How to Make Your Social Media Matter

Social media is much like any social situation that you may encounter. It just so happens that this one happens to be online. If you think in terms of what makes your patients like you, trust you, and want to talk about you, then you will have the right mix for your social media as well. If you want to make your social media efforts matter, here are some pointers to consider:

1. Be welcoming. When a patient first enters your practice, what do you (hopefully) do? You greet them warmly and welcome them. You smile, nod and recognize them. To take it even further, you create an environment where the patient feels comfortable. The reception area is filled with educational material, it is clean, and the atmosphere pleasant. You, too, can employ this on your Facebook page. First, make sure that if someone posts a spam message to your site, you take it down. Also, don’t allow any foul language, inappropriate political messages, or any content to be placed on your site that is moderately questionable. Second, if someone comments on your wall, recognize it. Answer their question or tell them thank you. Not responding is like passing a patient in the hallway and not smiling and saying hello.

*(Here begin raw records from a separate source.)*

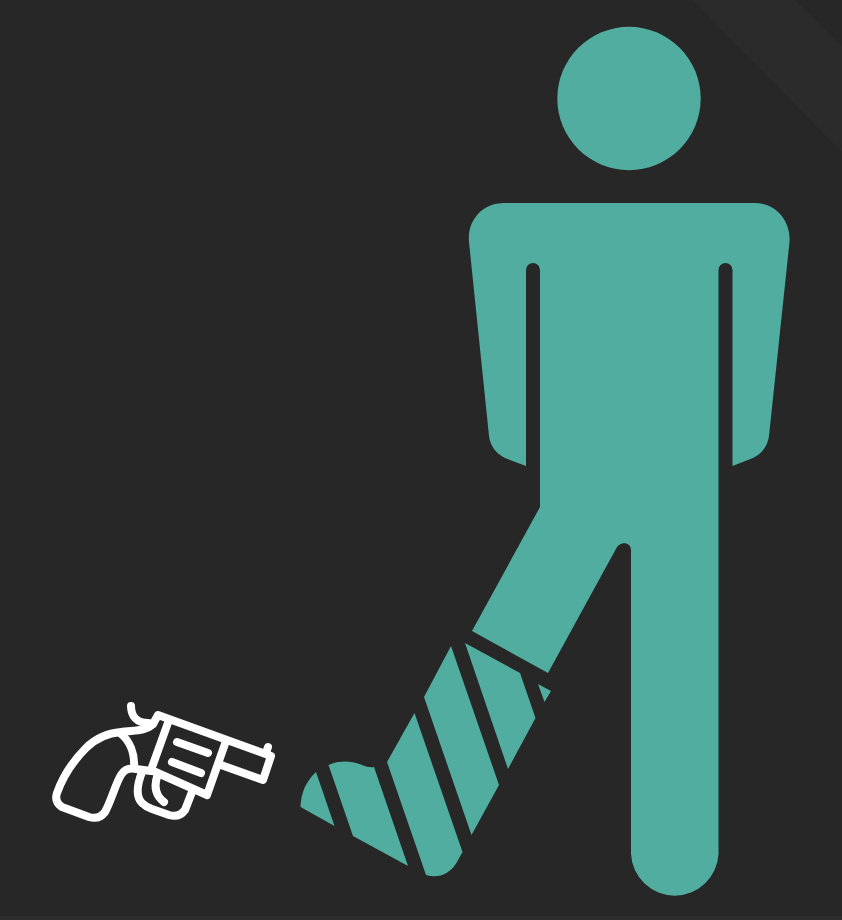
<!DOCTYPE html>
<html lang="en">
<head>
<meta charset="utf-8">
<title>Shot in the foot</title>
<style>
:root { --ground: #272727; --sheen: #2b2b2b; --edge: #2c2c2c; --figure: #50ad9f; --line: #ffffff; }
html, body { margin: 0; background: var(--ground); overflow: hidden; }
svg { display: block; width: 842px; height: 920px; }
.ground { fill: var(--ground); }
.sheen { fill: var(--sheen); }
.edge { fill: var(--edge); }
.figure { fill: var(--figure); }
.revolver { fill: none; stroke: var(--line); stroke-width: 8; stroke-linecap: round; stroke-linejoin: round; }
</style>
</head>
<body>
<svg viewBox="0 0 842 920" role="img" aria-label="A standing figure with a bandaged leg and a revolver aimed at the foot">
  <rect class="ground" width="842" height="920"/>
  <polygon class="sheen" points="692,0 795,0 842,46 842,152"/>
  <rect class="edge" y="916" width="842" height="4"/>

  <g class="figure" id="person">
    <circle cx="629" cy="98.5" r="71.7"/>
    <path id="body" d="M504 203H754C776 203 791 221 789.500 242L769 436Q767 451 753 458L732.500 466V270A6.800 6.800 0 0 0 718.500 270V854A43.800 43.800 0 0 1 631 854V550C631 542 621 541 617 547L548 673L472 631L540 507V270A7 7 0 0 0 526 270V466L505 458Q491 451 489 436L469 242C467 221 482 203 504 203Z"/>
  </g>

  <g class="figure" id="bandaged-leg">
    <polygon points="538,684 551,691 544.500,702"/>
    <polygon points="465,643 520,673 535.500,718 508,769"/>
    <polygon points="451,646 499,785 471.500,835 424,697"/>
    <path d="M414.500 713L462.500 852L457 862C450 874 438 879 426 875L387 762Z"/>
    <path d="M328.500 765C340 760 353 761 362 765Q369 768 374 767L408 866L353 836Z"/>
    <path d="M316 772L334.500 826L300.500 807Q301 786 316 772Z"/>
  </g>

  <g class="revolver" id="revolver">
    <path id="hammer" d="M131 706C131 716 137 723 148 723L153 724L158 715L271 756L263 780L221 765"/>
    <path id="front-sight" d="M266 753L268 747"/>
    <path id="frame" d="M169 720L151 770L207 795L226 741"/>
    <path id="backstrap" d="M153 724C145 732 133 730 121 732C108 733 96 738 86 748C72 762 62 779 57 793Q54 802 62 807L89 817Q99 820 105 812C112 799 115 785 121 775Q126 767 136 769L151 771"/>
    <path id="grip-seam" d="M120 733C130 741 135 754 134 768"/>
    <path id="trigger-guard" d="M142 772C137 785 136 797 142 803Q146 807 152 809L169 815Q179 818 185 810L192 792"/>
    <path id="trigger" d="M157 777C154 787 156 796 164 802"/>
    <path id="cylinder-flutes" d="M177 742L208 753M172 762L201 773"/>
  </g>
</svg>
</body>
</html>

2. Listen. Listening is the only way you can help people. Listen to the questions people ask in your office and answer them. Then take those questions to your social media world. Find ways to leverage what you are hearing in your practice and communicate them on social media. For instance, there were many questions revolving around sterilization when the Tulsa dentist was in the news. Savvy practices took to social media to talk about their sterilization techniques. They used videos, wrote blogs, posted invitations to come see the sterilization room, and showed pictures of sterilization techniques. Listen to what is important to your patients right now and use social media to discuss the topics.

3. Inform, inform, inform. People use social media as a way to become educated on different things that are important to them. If someone is following you, has liked your page, or connected to you in some way on social media, then they want to learn more. Keep them in the loop as to what is new in dentistry and use social media to communicate it.

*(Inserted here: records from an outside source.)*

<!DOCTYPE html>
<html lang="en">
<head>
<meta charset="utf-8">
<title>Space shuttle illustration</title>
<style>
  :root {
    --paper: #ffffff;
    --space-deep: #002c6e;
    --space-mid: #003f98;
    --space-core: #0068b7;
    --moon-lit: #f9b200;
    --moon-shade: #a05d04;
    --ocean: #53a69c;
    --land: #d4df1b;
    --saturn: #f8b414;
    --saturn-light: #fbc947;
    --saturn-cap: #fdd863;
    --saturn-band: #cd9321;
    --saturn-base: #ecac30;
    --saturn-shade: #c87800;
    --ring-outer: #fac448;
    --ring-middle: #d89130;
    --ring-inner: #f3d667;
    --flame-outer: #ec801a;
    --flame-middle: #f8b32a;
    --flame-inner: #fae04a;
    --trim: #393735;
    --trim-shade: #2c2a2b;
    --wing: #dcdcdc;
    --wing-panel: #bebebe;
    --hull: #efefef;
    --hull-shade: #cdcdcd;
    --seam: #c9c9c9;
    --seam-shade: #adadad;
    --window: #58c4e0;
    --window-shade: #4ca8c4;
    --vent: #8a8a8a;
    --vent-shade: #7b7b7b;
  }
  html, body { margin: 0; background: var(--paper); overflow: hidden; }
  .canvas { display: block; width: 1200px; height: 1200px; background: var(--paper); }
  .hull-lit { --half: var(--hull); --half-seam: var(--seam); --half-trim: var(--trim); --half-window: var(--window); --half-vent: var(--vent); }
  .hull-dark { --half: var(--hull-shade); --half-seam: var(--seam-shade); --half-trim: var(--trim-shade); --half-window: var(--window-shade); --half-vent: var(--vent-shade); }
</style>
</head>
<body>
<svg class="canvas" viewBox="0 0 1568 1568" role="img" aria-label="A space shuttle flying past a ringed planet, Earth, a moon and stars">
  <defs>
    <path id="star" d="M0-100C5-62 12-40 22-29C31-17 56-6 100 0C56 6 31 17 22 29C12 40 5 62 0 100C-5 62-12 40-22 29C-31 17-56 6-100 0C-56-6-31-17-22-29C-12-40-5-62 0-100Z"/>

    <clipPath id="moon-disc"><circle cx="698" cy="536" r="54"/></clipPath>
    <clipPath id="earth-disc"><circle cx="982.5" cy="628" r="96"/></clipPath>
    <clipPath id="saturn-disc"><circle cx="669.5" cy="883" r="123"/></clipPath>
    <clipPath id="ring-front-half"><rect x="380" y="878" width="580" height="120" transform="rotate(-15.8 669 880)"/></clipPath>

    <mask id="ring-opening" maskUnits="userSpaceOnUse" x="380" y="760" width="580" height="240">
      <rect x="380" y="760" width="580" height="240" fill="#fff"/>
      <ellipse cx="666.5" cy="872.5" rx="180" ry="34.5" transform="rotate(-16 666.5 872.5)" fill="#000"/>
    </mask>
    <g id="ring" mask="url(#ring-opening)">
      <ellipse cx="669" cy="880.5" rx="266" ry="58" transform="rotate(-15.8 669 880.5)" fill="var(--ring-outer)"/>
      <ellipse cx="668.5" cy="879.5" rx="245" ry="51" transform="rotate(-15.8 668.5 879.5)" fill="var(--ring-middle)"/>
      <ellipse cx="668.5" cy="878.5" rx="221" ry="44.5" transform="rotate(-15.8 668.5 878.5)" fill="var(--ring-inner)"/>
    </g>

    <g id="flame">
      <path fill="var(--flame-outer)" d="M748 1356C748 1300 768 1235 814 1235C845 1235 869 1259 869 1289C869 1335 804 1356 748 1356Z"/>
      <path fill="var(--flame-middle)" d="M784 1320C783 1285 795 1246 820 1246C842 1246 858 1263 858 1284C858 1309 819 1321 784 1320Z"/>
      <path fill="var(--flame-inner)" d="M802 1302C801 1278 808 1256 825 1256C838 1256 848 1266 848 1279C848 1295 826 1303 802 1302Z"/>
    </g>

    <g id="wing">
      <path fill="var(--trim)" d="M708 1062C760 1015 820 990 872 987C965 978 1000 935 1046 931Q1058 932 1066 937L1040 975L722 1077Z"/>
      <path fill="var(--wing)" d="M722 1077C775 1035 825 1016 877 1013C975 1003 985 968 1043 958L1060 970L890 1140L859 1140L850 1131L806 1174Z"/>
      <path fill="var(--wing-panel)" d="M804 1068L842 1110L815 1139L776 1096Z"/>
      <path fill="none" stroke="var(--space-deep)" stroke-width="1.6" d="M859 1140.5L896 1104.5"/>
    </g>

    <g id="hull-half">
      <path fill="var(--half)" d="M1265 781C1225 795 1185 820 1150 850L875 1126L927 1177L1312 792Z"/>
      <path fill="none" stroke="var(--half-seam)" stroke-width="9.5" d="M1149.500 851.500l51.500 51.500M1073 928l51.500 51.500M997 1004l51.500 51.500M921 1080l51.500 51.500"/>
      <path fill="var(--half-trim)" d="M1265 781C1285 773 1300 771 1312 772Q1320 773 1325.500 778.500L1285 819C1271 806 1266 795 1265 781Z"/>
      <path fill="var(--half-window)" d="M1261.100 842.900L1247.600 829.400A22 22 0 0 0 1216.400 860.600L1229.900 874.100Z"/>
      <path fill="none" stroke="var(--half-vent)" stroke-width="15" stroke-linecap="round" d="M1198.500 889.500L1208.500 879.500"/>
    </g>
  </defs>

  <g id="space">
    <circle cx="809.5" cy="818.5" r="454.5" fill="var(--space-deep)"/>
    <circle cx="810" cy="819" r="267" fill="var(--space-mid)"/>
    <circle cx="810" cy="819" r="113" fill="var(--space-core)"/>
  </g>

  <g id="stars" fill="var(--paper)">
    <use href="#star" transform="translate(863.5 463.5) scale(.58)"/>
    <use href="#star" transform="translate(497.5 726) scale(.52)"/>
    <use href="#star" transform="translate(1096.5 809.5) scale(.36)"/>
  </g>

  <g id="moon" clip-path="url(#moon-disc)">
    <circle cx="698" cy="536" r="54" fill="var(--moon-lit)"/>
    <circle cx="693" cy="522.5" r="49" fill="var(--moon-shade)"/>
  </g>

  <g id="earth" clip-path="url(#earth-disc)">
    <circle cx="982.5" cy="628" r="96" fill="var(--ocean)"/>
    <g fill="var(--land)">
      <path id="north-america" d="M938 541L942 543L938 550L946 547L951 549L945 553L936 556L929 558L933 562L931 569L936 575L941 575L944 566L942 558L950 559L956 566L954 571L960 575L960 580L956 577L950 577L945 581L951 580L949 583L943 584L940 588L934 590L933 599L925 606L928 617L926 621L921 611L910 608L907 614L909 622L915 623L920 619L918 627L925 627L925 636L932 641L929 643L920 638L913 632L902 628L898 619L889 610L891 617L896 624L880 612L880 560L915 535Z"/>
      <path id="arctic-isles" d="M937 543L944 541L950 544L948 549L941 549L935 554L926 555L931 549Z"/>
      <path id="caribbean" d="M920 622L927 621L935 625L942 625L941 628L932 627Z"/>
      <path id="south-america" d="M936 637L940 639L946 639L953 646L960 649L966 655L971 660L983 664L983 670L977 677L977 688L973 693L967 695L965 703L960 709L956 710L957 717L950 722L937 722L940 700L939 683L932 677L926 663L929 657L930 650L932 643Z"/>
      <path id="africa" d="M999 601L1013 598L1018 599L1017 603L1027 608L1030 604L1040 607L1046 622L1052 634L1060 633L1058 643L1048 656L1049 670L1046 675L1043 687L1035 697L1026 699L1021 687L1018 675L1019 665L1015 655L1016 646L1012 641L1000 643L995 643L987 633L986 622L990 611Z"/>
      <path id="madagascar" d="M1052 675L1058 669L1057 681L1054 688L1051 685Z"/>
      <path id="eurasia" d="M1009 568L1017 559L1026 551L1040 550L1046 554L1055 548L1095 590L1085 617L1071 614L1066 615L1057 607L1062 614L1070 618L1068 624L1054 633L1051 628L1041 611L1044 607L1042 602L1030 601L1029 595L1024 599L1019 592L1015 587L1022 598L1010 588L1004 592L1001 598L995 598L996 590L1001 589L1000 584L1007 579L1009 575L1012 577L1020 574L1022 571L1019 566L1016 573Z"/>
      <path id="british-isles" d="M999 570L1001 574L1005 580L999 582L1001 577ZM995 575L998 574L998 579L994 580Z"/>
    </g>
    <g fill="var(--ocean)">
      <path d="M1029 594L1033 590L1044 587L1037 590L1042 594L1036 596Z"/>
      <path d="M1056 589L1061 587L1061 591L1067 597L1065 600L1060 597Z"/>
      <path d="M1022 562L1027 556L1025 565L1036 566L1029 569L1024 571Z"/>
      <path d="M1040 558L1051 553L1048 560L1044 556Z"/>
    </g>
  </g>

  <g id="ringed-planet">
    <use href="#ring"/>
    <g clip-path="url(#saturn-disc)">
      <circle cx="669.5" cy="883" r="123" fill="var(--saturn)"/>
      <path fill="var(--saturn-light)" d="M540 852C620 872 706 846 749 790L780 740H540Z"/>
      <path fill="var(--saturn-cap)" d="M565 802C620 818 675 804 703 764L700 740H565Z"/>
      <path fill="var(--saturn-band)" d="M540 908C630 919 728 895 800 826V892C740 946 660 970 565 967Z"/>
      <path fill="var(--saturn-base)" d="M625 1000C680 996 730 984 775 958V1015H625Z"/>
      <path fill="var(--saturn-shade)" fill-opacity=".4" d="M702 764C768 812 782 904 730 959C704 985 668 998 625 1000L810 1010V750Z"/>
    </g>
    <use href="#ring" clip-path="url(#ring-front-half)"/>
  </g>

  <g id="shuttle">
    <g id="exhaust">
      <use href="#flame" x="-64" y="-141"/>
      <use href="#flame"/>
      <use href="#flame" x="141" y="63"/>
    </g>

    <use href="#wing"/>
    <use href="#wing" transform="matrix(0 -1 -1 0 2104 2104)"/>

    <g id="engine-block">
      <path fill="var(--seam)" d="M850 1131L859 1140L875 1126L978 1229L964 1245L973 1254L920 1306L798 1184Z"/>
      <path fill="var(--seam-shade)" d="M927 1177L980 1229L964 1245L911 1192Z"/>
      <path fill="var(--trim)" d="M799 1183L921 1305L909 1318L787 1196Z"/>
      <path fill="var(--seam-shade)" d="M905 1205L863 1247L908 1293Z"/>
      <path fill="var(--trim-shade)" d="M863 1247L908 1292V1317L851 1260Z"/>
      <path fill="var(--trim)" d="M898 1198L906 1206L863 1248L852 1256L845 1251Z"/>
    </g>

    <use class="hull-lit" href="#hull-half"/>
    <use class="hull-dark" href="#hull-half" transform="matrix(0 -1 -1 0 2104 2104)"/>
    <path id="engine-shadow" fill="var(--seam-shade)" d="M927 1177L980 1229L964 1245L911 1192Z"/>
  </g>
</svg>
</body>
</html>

4. Be witty, fun, but more importantly be you. One of the biggest advantages that social media affords dental practices is the ability to humanize the doctor and team – to build a stronger relationship. With the advent of social media, dentists have gone from being, “that guy who is about this tall, older, with dark hair. Office located on the corner of 2nd and Bryan Streets” to being, “Dr. Jane Doe who is wonderful. I’ve liked her Facebook page. You can find her by going to my page.” As you venture into the social media world, fun and humor will get you more leverage out of your posts. But being yourself and coming across as genuine will get you the best long-term leverage.

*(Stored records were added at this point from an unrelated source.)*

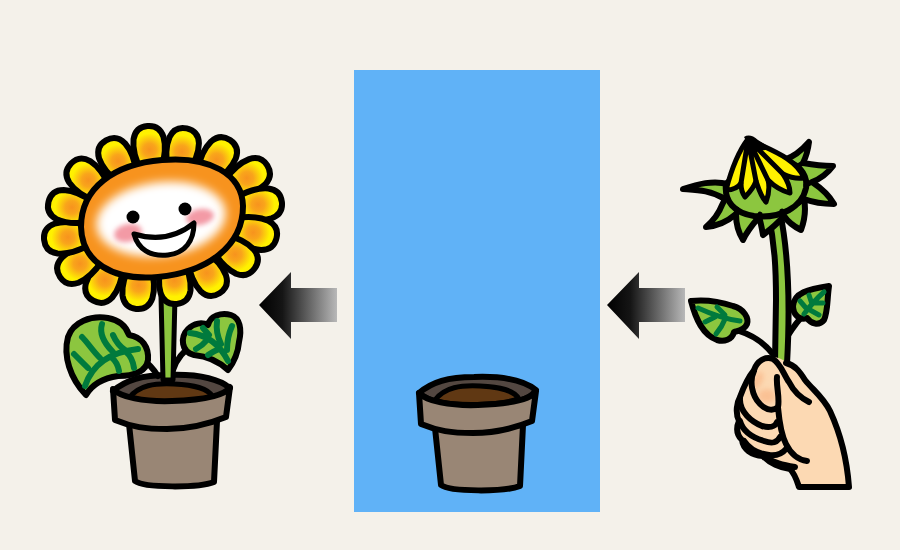
<!DOCTYPE html>
<html lang="en">
<head>
<meta charset="utf-8">
<title>Sunflower and pot</title>
<style>
:root{--paper:#f4f1ea;--sky:#60b2f7;--ink:#000;--clay:#998675;--clay-dark:#534741;--soil:#603813;--leaf:#8cc63f;--vein:#007a3d;--orange:#f7931e;--yellow:#fff100;--skin:#fcd9b3;--blush:#f39aa5}
*{box-sizing:border-box}
html,body{margin:0;width:900px;height:550px;overflow:hidden;background:var(--paper);font-family:Inter,sans-serif}
.board{position:relative;width:900px;height:550px;background:var(--paper)}
.panel{position:absolute;left:354px;top:70px;width:246px;height:442px;background:var(--sky)}
.drawing{position:absolute;inset:0;display:block}
.outline{stroke:var(--ink);stroke-width:6;stroke-linejoin:round;stroke-linecap:round}
.line{fill:none}
.clay{fill:var(--clay)}
.clay-dark{fill:var(--clay-dark)}
.soil{fill:var(--soil)}
.leaf{fill:var(--leaf)}
.vein{fill:none;stroke:var(--vein);stroke-width:6;stroke-linecap:round;stroke-linejoin:round}
.bud{fill:var(--yellow)}
.skin{fill:var(--skin)}
.thin{stroke-width:5}
</style>
</head>
<body>
<main class="board">
<div class="panel"></div>
<svg class="drawing" width="900" height="550" viewBox="0 0 900 550" role="img" aria-label="A hand holding a sunflower bud, an empty pot, and a smiling sunflower in a pot, linked by arrows pointing left">
<defs>
<linearGradient id="arrow-fade"><stop offset="0" stop-color="#000"/><stop offset=".3" stop-color="#151515"/><stop offset=".65" stop-color="#666"/><stop offset="1" stop-color="#b8b8b8"/></linearGradient>
<radialGradient id="petal-glow" gradientUnits="userSpaceOnUse" cx="0" cy="6" r="22"><stop offset="0" stop-color="#f7931e"/><stop offset=".3" stop-color="#f9a51b"/><stop offset=".75" stop-color="#fff100"/><stop offset="1" stop-color="#fff100"/></radialGradient>
<filter id="soft" x="-30%" y="-30%" width="160%" height="160%"><feGaussianBlur stdDeviation="5"/></filter>
<filter id="soft-blush" x="-50%" y="-50%" width="200%" height="200%"><feGaussianBlur stdDeviation="2.5"/></filter>
<path id="petal" class="outline" fill="url(#petal-glow)" d="M-10 26C-15 14-17 4-15-6C-13-14-8-18 0-18C8-18 13-14 15-6C17 4 15 14 10 26Z"/>
<path id="arrow" fill="url(#arrow-fade)" d="M259 305L291 272V288H337V322H291V339Z"/>
<g id="pot-inside">
<path class="clay-dark outline" d="M419 393C432 382 448 377 474 377C500 376 522 379 536 390C530 400 515 404 478 405C450 406 430 403 419 393Z"/>
<path class="soil outline thin" d="M435 400C445 387 461 385 480 386C500 387 514 390 519 399C500 405 455 407 435 400Z"/>
</g>
<g id="pot-outside">
<path class="clay outline" d="M435 428L441 485C450 492 505 492 520 486L523 425Z"/>
<path class="clay outline" d="M419 393C426 401 450 406 478 405C508 404 531 400 536 391L532 421C510 430 492 433 473 433C451 433 438 431 421 424Z"/>
</g>
</defs>

<use href="#arrow"/>
<use href="#arrow" x="348"/>

<g id="empty-pot">
<use href="#pot-inside"/>
<use href="#pot-outside"/>
</g>

<g id="potted-sunflower">
<use href="#pot-inside" x="-306" y="-2"/>
<g id="sunflower-stem">
<path class="outline line" d="M142 359Q151 365 158 376M193 345C183 351 177 358 173 370"/>
<path class="outline leaf thin" d="M161 296L163 380H173L175 296Z"/>
</g>
<g id="left-leaf">
<path class="outline leaf" d="M86 395C70 378 63 356 68 337C73 322 91 315 108 318C119 320 126 326 129 335C142 337 149 347 148 360C146 372 135 376 118 376C104 378 93 383 86 395Z"/>
<path class="vein" d="M85 386C92 365 110 352 138 349M74 354L88 368M82 337C88 343 92 350 100 358M102 324C99 334 104 343 113 352M111 357C116 361 118 365 119 371M126 352C131 356 133 361 134 368M113 335C116 342 119 346 125 350"/>
</g>
<g id="right-leaf">
<path class="outline leaf" d="M228 370C216 359 205 356 194 355C181 352 180 337 188 329C194 323 202 322 208 325C210 316 221 312 231 315C240 318 242 329 239 342C238 354 234 362 228 370Z"/>
<path class="vein" d="M190 333C208 335 220 345 228 361M217 321C216 329 217 336 221 344M232 326C228 335 227 344 227 350M196 349Q203 345 207 340M208 355Q214 351 219 349M203 328L209 335"/>
</g>
<g id="petals">
<use href="#petal" transform="translate(149 144) rotate(-5)"/>
<use href="#petal" transform="translate(183 146) rotate(12)"/>
<use href="#petal" transform="translate(220 155) rotate(34)"/>
<use href="#petal" transform="translate(252 175) rotate(58)"/>
<use href="#petal" transform="translate(264 204) rotate(84)"/>
<use href="#petal" transform="translate(259 234) rotate(104)"/>
<use href="#petal" transform="translate(240 258) rotate(126)"/>
<use href="#petal" transform="translate(210 278) rotate(148)"/>
<use href="#petal" transform="translate(175 286) rotate(174)"/>
<use href="#petal" transform="translate(138 291) rotate(186)"/>
<use href="#petal" transform="translate(102 285) rotate(209)"/>
<use href="#petal" transform="translate(75 267) rotate(236)"/>
<use href="#petal" transform="translate(62 238) rotate(264)"/>
<use href="#petal" transform="translate(66 206) rotate(284)"/>
<use href="#petal" transform="translate(84 176) rotate(314)"/>
<use href="#petal" transform="translate(115 156) rotate(330)"/>
</g>
<g id="sunflower-face">
<path class="outline" fill="#f7931e" d="M81 227C81 188 114 164 162 160C210 156 242 174 243 206C243 246 208 272 158 277C112 281 82 262 81 227Z"/>
<ellipse cx="161" cy="219" rx="65" ry="37" fill="#fff" transform="rotate(-7 161 219)" filter="url(#soft)"/>
<g fill="#f39aa5" filter="url(#soft-blush)"><ellipse cx="128" cy="233" rx="14" ry="9" transform="rotate(-12 128 233)"/><ellipse cx="200" cy="217" rx="14" ry="8" transform="rotate(-10 200 217)"/></g>
<circle cx="133" cy="217" r="6.5"/><circle cx="185" cy="209" r="6.5"/>
<path class="outline thin" fill="#fff" d="M134 234C157 241 177 237 194 223C194 241 185 253 168 255C150 257 138 249 134 234Z"/>
</g>
<use href="#pot-outside" x="-306" y="-4"/>
</g>

<g id="held-bud">
<path class="outline line" d="M739 331C752 335 763 342 772 353M804 315C797 321 792 329 787 337"/>
<path class="outline leaf" d="M768 212C775 245 776 270 776 300L775 364H787C790 310 789 255 780 212Z"/>
<g id="bud-leaf-left">
<path class="outline leaf" d="M691 301C708 299 721 302 733 306C744 309 749 318 747 324C744 331 737 331 734 332C732 340 724 342 717 340C703 335 696 320 691 301Z"/>
<path class="vein thin" d="M698 308C711 314 724 319 740 321M705 322L715 317M716 334Q722 327 725 319M717 307L725 315"/>
</g>
<g id="bud-leaf-right">
<path class="outline leaf" d="M829 286C827 300 828 311 824 320C819 326 811 324 807 318C799 321 793 314 793 306C794 293 808 289 829 286Z"/>
<path class="vein thin" d="M824 292C816 299 810 306 804 314M809 295L812 304M800 301L806 308M814 303H823M810 310L819 315"/>
</g>
<g id="sepals">
<path class="outline leaf" d="M784 160C796 156 803 149 809 142C808 150 806 157 803 163C814 165 824 166 833 166C827 174 820 179 812 182C821 188 829 195 834 204C822 204 812 202 804 199C806 209 805 219 801 230C793 226 788 222 784 216C778 223 771 229 763 235C762 229 761 223 759 217C753 224 747 231 743 240C738 232 736 223 736 214C728 221 718 226 706 227C714 220 719 213 722 205L725 199C710 190 697 190 683 189C698 184 713 180 728 184Z"/>
<path class="outline leaf" d="M726 184C724 201 734 213 754 216C781 219 802 207 806 188C808 174 798 162 782 161L748 164Z"/>
<path class="outline line thin" d="M803 163Q797 166 795 170M812 182L806 185M804 199L799 203M784 216L782 211M736 214L737 209M759 217L760 214"/>
</g>
<path class="outline bud thin" d="M748 139C737 153 731 171 726 190C734 190 738 188 741 183C741 189 742 193 745 197C751 191 754 187 756 181C759 190 761 197 766 202C769 194 770 188 768 180C776 188 782 191 790 193C790 186 787 180 783 174C791 178 798 179 804 178C796 158 770 150 748 139Z"/>
<path class="outline line thin" d="M748 140L741 183M748 140L756 181M749 141L768 180M750 141L783 174"/>
<path d="M744 137Q750 133 758 140L772 149L752 152Z"/>
</g>

<g id="hand">
<path class="skin" d="M764 360C758 365 749 380 739 398C736 408 736 414 740 421C737 430 739 437 744 441C744 450 751 455 761 455C769 463 781 468 790 469C795 475 797 482 799 487H849C847 460 842 437 830 411C823 397 812 389 804 379C799 370 793 364 786 362C779 356 770 356 764 360Z"/>
<g fill="#f9b98a" filter="url(#soft-blush)" opacity=".75"><ellipse cx="767" cy="396" rx="9" ry="7"/><ellipse cx="757" cy="381" rx="5" ry="10" transform="rotate(30 757 381)"/></g>
<path class="outline line" d="M786 363C795 365 800 372 805 380C813 390 823 397 830 411C842 437 847 460 849 487H799C797 481 795 474 790 469C781 468 769 463 763 456C751 455 743 449 742 440C737 435 736 428 739 421C735 413 737 402 740 397C744 386 750 375 754 370C757 361 765 356 773 359C781 364 784 375 789 382C793 390 799 397 809 402"/>
<path class="outline line" d="M754 371C749 381 752 396 760 404C767 411 774 411 778 407C780 398 776 386 777 377M740 398C739 412 752 422 762 426C769 428 775 427 777 422M740 421C743 432 754 438 764 441C772 444 777 443 780 437M744 441C750 450 759 454 769 455C777 456 782 454 786 449M778 407C779 418 780 432 786 444C791 454 799 460 807 461M763 456C774 463 783 465 795 467"/>
</g>
</svg>
</main>
</body>
</html>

5. Keep it short and powerful. No one likes to read a novel during their social media time. Most people participate in social media in between activities, on a break, waiting for someone – so keep it short, simple and filled with a powerful message.

6. Use visuals. A picture is worth a thousand words. So when possible, post photos or illustrations to get your point across. You can also use popular memes as a way of communicating a message as well. Grumpy Cat, anyone?

7. Be positive. All of your posts/tweets/shares, etc., should be positive. Social media is not a place meant for businesses or practices to vent about products, companies, or even patients. Yes, I have seen it happen and it was not pretty. Use the power of social media for good. Remember what your mom used to tell you – if you can’t say something nice, don’t say anything at all.

8. Ask for what you want. Don’t be afraid to ask. If you want someone to like a post or a photo – ask for it. If you want someone to comment, retweet or share, ask them to do it. More importantly, if you want someone to call the practice and schedule an appointment for let’s say, whitening – then ask them to call. If you don’t ask, who’s to say that they will? The worst thing that can happen is that they don’t do it. Well – they aren’t doing it anyway, so there’s no risk in putting the information and opportunity out there.

9. Just do it. There is little to no risk at all to being in social media as long as you are polite and positive. The bigger risk is putting your head in the sand and pretending it isn’t happening or hoping that 1.11 billion people decide it is a waste of time and abandon it altogether.  Since that is unlikely to happen, give it a try. What could it hurt? An even better question to ask … how could it help?